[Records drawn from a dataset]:
::::::::::

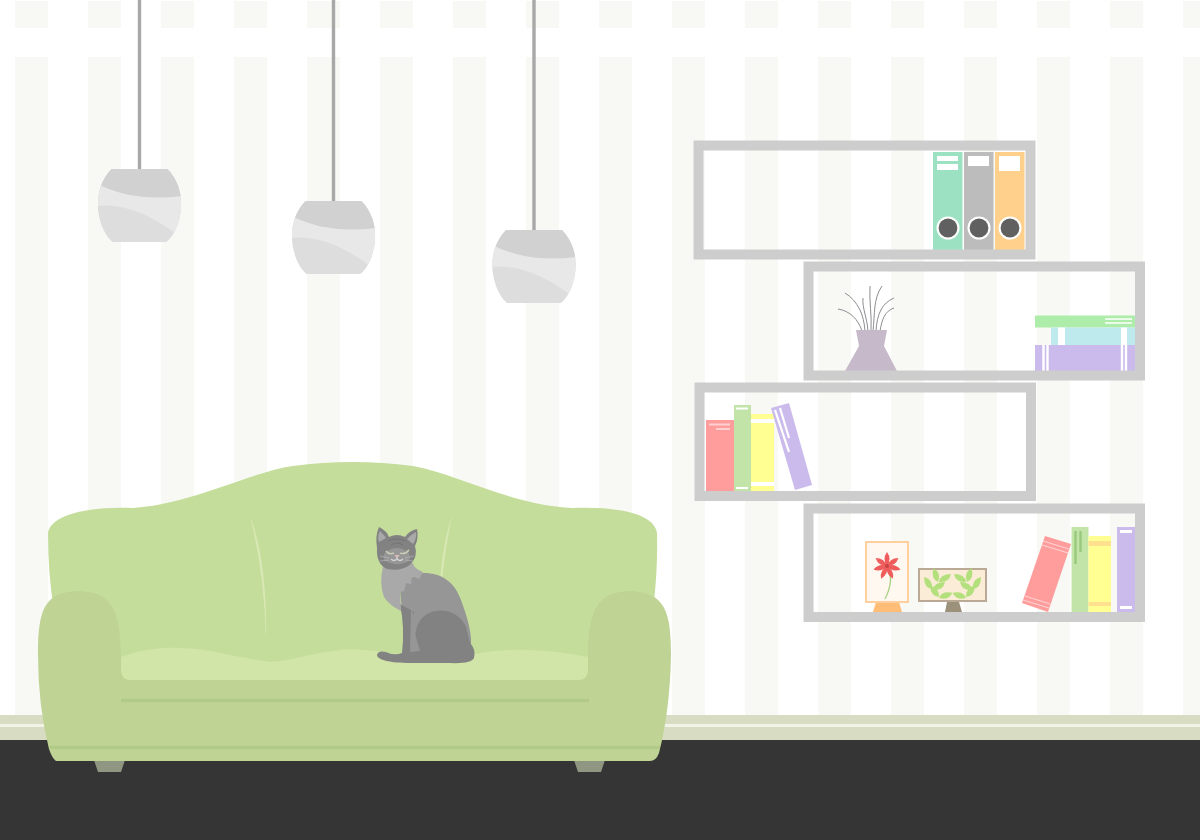
<!DOCTYPE html>
<html lang="en">
<head>
<meta charset="utf-8">
<title>Living room with cat</title>
<style>
:root {
  --wall: #ffffff;
  --stripe: #f8f9f4;
  --skirting: #d8dcc2;
  --floor: #353535;
  --shelf: #cdcdcd;
  --sofa-back: #c5dd9b;
  --sofa-body: #bfd395;
  --sofa-seat: #d1e5a8;
  --sofa-seam: #b2ca87;
  --sofa-foot: #8f9782;
  --cord: #a8a8a8;
  --red: #ff9c9c;
  --green: #c3e4a9;
  --yellow: #ffff92;
  --violet: #cbbbec;
  --orange: #ffd08c;
  --cat: #969696;
  --cat-light: #a9a9a9;
  --cat-dark: #828282;
}
html, body { margin: 0; width: 1200px; height: 840px; overflow: hidden; background: var(--wall); }
svg { display: block; }
.red { fill: var(--red); }
.green { fill: var(--green); }
.yellow { fill: var(--yellow); }
.violet { fill: var(--violet); }
.orange { fill: var(--orange); }
.label { fill: #fff; }
.shelf { fill: none; stroke: var(--shelf); stroke-width: 10; }
.cord { stroke: var(--cord); stroke-width: 3.4; }
.twig { fill: none; stroke: #8d8d92; stroke-width: 1; }
.cat { fill: var(--cat); }
.cat-light { fill: var(--cat-light); }
.cat-dark { fill: var(--cat-dark); }
</style>
</head>
<body>
<svg width="1200" height="840" viewBox="0 0 1200 840" role="img" aria-label="Living room with a green sofa, a grey cat, three lamps and wall shelves">
  <defs>
    <pattern id="wall-stripes" x="15" y="0" width="73" height="840" patternUnits="userSpaceOnUse">
      <rect width="33" height="840" fill="var(--stripe)"/>
    </pattern>
    <clipPath id="shade-outline">
      <path id="shade-shape" d="M-28 0H28Q35 7 39 18Q45 36 38 56Q34 67 27 73H-27Q-34 67-38 56Q-45 36-39 18Q-35 7-28 0Z"/>
    </clipPath>
    <g id="lamp-shade" clip-path="url(#shade-outline)">
      <rect x="-42" width="84" height="74" fill="#ddd"/>
      <path d="M-42 14Q-12 32 42 26V69Q-4 33-42 37Z" fill="#e8e8e8"/>
      <path d="M-42 0H42V27Q-6 33-42 15Z" fill="#d1d1d1"/>
    </g>
    <g id="binder-ring">
      <circle r="11.5" fill="#fff"/>
      <circle r="9.4" fill="#606060"/>
    </g>
    <path id="petal" d="M0 0Q-5-7 0-14Q5-7 0 0Z" fill="#ee5c5c"/>
    <path id="leaf" d="M0 0Q1-8 12-8Q10 1 0 0Z" fill="#b3e07d"/>
  </defs>

  <g id="wall">
    <rect width="1200" height="840" fill="var(--wall)"/>
    <rect y="1" width="1200" height="27" fill="url(#wall-stripes)"/>
    <rect y="57" width="1200" height="658" fill="url(#wall-stripes)"/>
    <rect y="715" width="1200" height="25" fill="var(--skirting)"/>
    <rect y="724" width="1200" height="3" fill="#f1f3e6"/>
    <rect y="740" width="1200" height="100" fill="var(--floor)"/>
  </g>

  <g id="lamps">
    <path class="cord" d="M139.5 0V170M333.5 0V202M534 0V231"/>
    <use href="#lamp-shade" x="139.5" y="169"/>
    <use href="#lamp-shade" x="333.5" y="201"/>
    <use href="#lamp-shade" x="534" y="230"/>
  </g>

  <g id="shelf-binders">
    <rect x="933" y="152" width="29.5" height="98" fill="#9ce2c2"/>
    <rect x="964" y="152" width="29.5" height="98" fill="#bcbcbc"/>
    <rect class="orange" x="995" y="152" width="29.5" height="98"/>
    <g class="label">
      <rect x="937" y="156" width="21" height="5"/>
      <rect x="937" y="164" width="21" height="6"/>
      <rect x="968" y="156" width="21" height="10"/>
      <rect x="999" y="156" width="21" height="15"/>
    </g>
    <use href="#binder-ring" x="948" y="228"/>
    <use href="#binder-ring" x="979" y="228"/>
    <use href="#binder-ring" x="1010" y="228"/>
    <rect class="shelf" x="698.5" y="145.500" width="332" height="109"/>
  </g>

  <g id="shelf-vase">
    <g class="twig">
      <path d="M862 331C858 319 850 311 838 309"/>
      <path d="M865 331C864 315 858 301 845 293"/>
      <path d="M868 331C867 317 862 308 863 298"/>
      <path d="M871 331C872 316 869 301 870 286"/>
      <path d="M873 331C875 314 873 299 882 286"/>
      <path d="M876 331C877 314 882 303 894 298"/>
      <path d="M880 331C882 319 885 311 894 308"/>
    </g>
    <path d="M856 330H887L884 346L897 371H845L859 346Z" fill="#c6b9ca"/>
    <rect x="1035" y="315.500" width="100" height="12" fill="#aeeda9"/>
    <path d="M1105 319H1132M1105 323H1132" stroke="#fff" stroke-width="1.6"/>
    <rect x="1051" y="327.500" width="84" height="17.500" fill="#bfeaed"/>
    <path class="label" d="M1058 327.500H1065V345H1058ZM1121 327.500H1127V345H1121Z"/>
    <rect class="violet" x="1035" y="345" width="100" height="26"/>
    <path d="M1043.500 345V371M1047.500 345V371M1122 345V371M1126 345V371" stroke="#fff" stroke-width="2.400"/>
    <rect class="shelf" x="808.500" y="266.500" width="331.500" height="109"/>
  </g>

  <g id="shelf-books">
    <rect class="red" x="706" y="420" width="28" height="71"/>
    <path d="M709 424.500H730M716 429H730" stroke="#ffd0d0" stroke-width="2"/>
    <rect class="green" x="734" y="405" width="17" height="86"/>
    <path d="M736 408.500H748M736 488H748" stroke="#fff" stroke-width="2"/>
    <rect class="yellow" x="751" y="414" width="23" height="77"/>
    <path class="label" d="M751 419H774V423H751ZM751 482H774V486H751Z"/>
    <path class="violet" d="M771 408L789 403L812 485L795 490Z"/>
    <path d="M775 410L789 452M780 408L789 438" stroke="#fff" stroke-width="2.200"/>
    <rect class="shelf" x="699.500" y="387.500" width="331.500" height="108.500"/>
  </g>

  <g id="shelf-pictures">
    <g id="flower-frame">
      <path d="M876 602H899L902 612H873Z" fill="#ffbd77"/>
      <rect x="866" y="542" width="42" height="60" fill="#fff8f0" stroke="#ffcf9d" stroke-width="2"/>
      <path d="M887 567Q895 579 885 599" fill="none" stroke="#a9d486" stroke-width="1.400"/>
      <g transform="translate(887 566)">
        <use href="#petal"/>
        <use href="#petal" transform="rotate(55)"/>
        <use href="#petal" transform="rotate(105)"/>
        <use href="#petal" transform="rotate(155)"/>
        <use href="#petal" transform="rotate(205)"/>
        <use href="#petal" transform="rotate(255)"/>
        <use href="#petal" transform="rotate(305)"/>
        <circle r="2" fill="#c94141"/>
      </g>
    </g>
    <g id="leaf-frame">
      <path d="M947 602H959L962 612H945Z" fill="#9c927b"/>
      <rect x="919" y="569" width="67" height="32" fill="#faecd6" stroke="#b9a995" stroke-width="2"/>
      <g id="leaf-sprig">
        <use href="#leaf" x="939" y="582"/>
        <use href="#leaf" x="933" y="590"/>
        <use href="#leaf" transform="translate(938 582) rotate(-75)"/>
        <use href="#leaf" transform="translate(932 589) rotate(-90)"/>
        <use href="#leaf" transform="translate(939 597) rotate(-95)"/>
        <use href="#leaf" transform="translate(939 598) rotate(12)"/>
      </g>
      <use href="#leaf-sprig" transform="matrix(-1 0 0 1 1905 0)"/>
    </g>
    <path class="red" d="M1045 536L1071 544L1048 612L1022 603Z"/>
    <path d="M1043 541L1069 549M1042 545L1068 553M1025 596L1050 604M1023 600L1049 608" stroke="#ffd0d0" stroke-width="1.200"/>
    <rect class="green" x="1071.500" y="527" width="17" height="85"/>
    <path d="M1075.500 531V564M1080.500 531V552" stroke="#99c97c" stroke-width="2.400"/>
    <rect class="yellow" x="1088.500" y="536" width="22.500" height="76"/>
    <path d="M1088.500 541H1111V546H1088.500ZM1088.500 602H1111V606H1088.500Z" fill="#ffe08f"/>
    <rect class="violet" x="1117" y="527" width="18" height="85"/>
    <path class="label" d="M1120 530H1132V533H1120ZM1120 606H1132V609H1120Z"/>
    <rect class="shelf" x="808.500" y="508.500" width="331.500" height="108.500"/>
  </g>

  <g id="sofa">
    <path d="M94 760H125L121 772H98ZM574 760H605L601 772H578Z" fill="var(--sofa-foot)"/>
    <path d="M54 610Q48 575 48 533C50 517 82 506 133 508C192 504 250 472 293 466Q352 458 413 466C455 473 510 505 573 508C621 506 655 515 657 533Q658 570 653 610L600 690H110Z" fill="var(--sofa-back)"/>
    <path d="M250 516Q267 560 266 638Q264 570 250 516ZM452 516Q437 560 439 638Q440 570 452 516Z" fill="#dae8b6"/>
    <path d="M121 657Q165 640 225 654Q255 660 271 662Q285 661 310 655Q350 645 390 653L439 661L480 653Q525 645 588 657V700H121Z" fill="var(--sofa-seat)"/>
    <path d="M38 655C38 610 44 592 78 591C112 591 120 611 121 655V670Q121 680 131 680H578Q588 680 588 670V655C588 611 597 591 631 591C665 593 671 611 671 655Q670 710 659 753Q656 761 650 761H56Q52 758 49 749Q38 705 38 655Z" fill="var(--sofa-body)"/>
    <path d="M121 700.500H589M50 747.500H660" stroke="var(--sofa-seam)" stroke-width="3.400"/>
  </g>

  <g id="cat">
    <path class="cat" d="M400 590L403 580L423 573C443 573 455 583 461 600C468 619 472 634 471 646L440 657L414 655L405 640Z"/>
    <path class="cat-dark" d="M400 604L414 612L412 645L417 651Q411 624 427 614C441 606 460 612 466 627Q468 635 470 643Q476 649 474 658Q471 664 450 663H410C391 663 377 660 377 655Q378 650 386 652Q394 656 402 653Q405 628 400 604Z"/>
    <path class="cat" d="M411 609Q417 618 415 634L420 651L410 652Z"/>
    <path class="cat-light" d="M383 566Q395 572 413 563Q414 569 423 572L419 579L412 576L411 584L406 583L404 591L400 592L401 611Q389 605 384 597Q379 584 383 566Z"/>
    <path class="cat-dark" d="M377 548Q375 536 379 527Q387 531 389 537Q397 533 405 537Q410 530 417 529Q419 538 415 546Q418 556 411 564Q401 572 387 569Q376 564 377 548Z"/>
    <path class="cat-light" d="M379 542Q377 536 380 531Q384 535 386 538ZM407 539Q412 534 416 532Q417 538 413 544Z"/>
    <path class="cat" d="M387 551Q396 545 407 551Q413 557 407 562Q396 567 385 561Q381 556 387 551Z"/>
    <path d="M386 551Q389 555 394 553M400 553Q405 555 409 550" fill="none" stroke="#c9ccb7" stroke-width="1.500"/>
    <path d="M394 555H400L397 558Z" fill="#d9b9b5"/>
    <path d="M397 557V559Q394 562 391 559M397 559Q400 562 403 559" fill="none" stroke="#d4d4d4" stroke-width="1.300"/>
    <path d="M389 558L380 556M389 560L380 561M405 558L414 556M405 560L414 561" stroke="#bcbcbc" stroke-width=".6"/>
    <path d="M388 541Q396 537 406 541M391 545Q397 541 403 545" fill="none" stroke="#747474" stroke-width="1"/>
  </g>
</svg>
</body>
</html>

::::::::::

[Required work]: Scan the entries above for the string "seam", and copy every line where it turns up.

[Exercise output]:
  --sofa-seam: #b2ca87;
    <path d="M121 700.500H589M50 747.500H660" stroke="var(--sofa-seam)" stroke-width="3.400"/>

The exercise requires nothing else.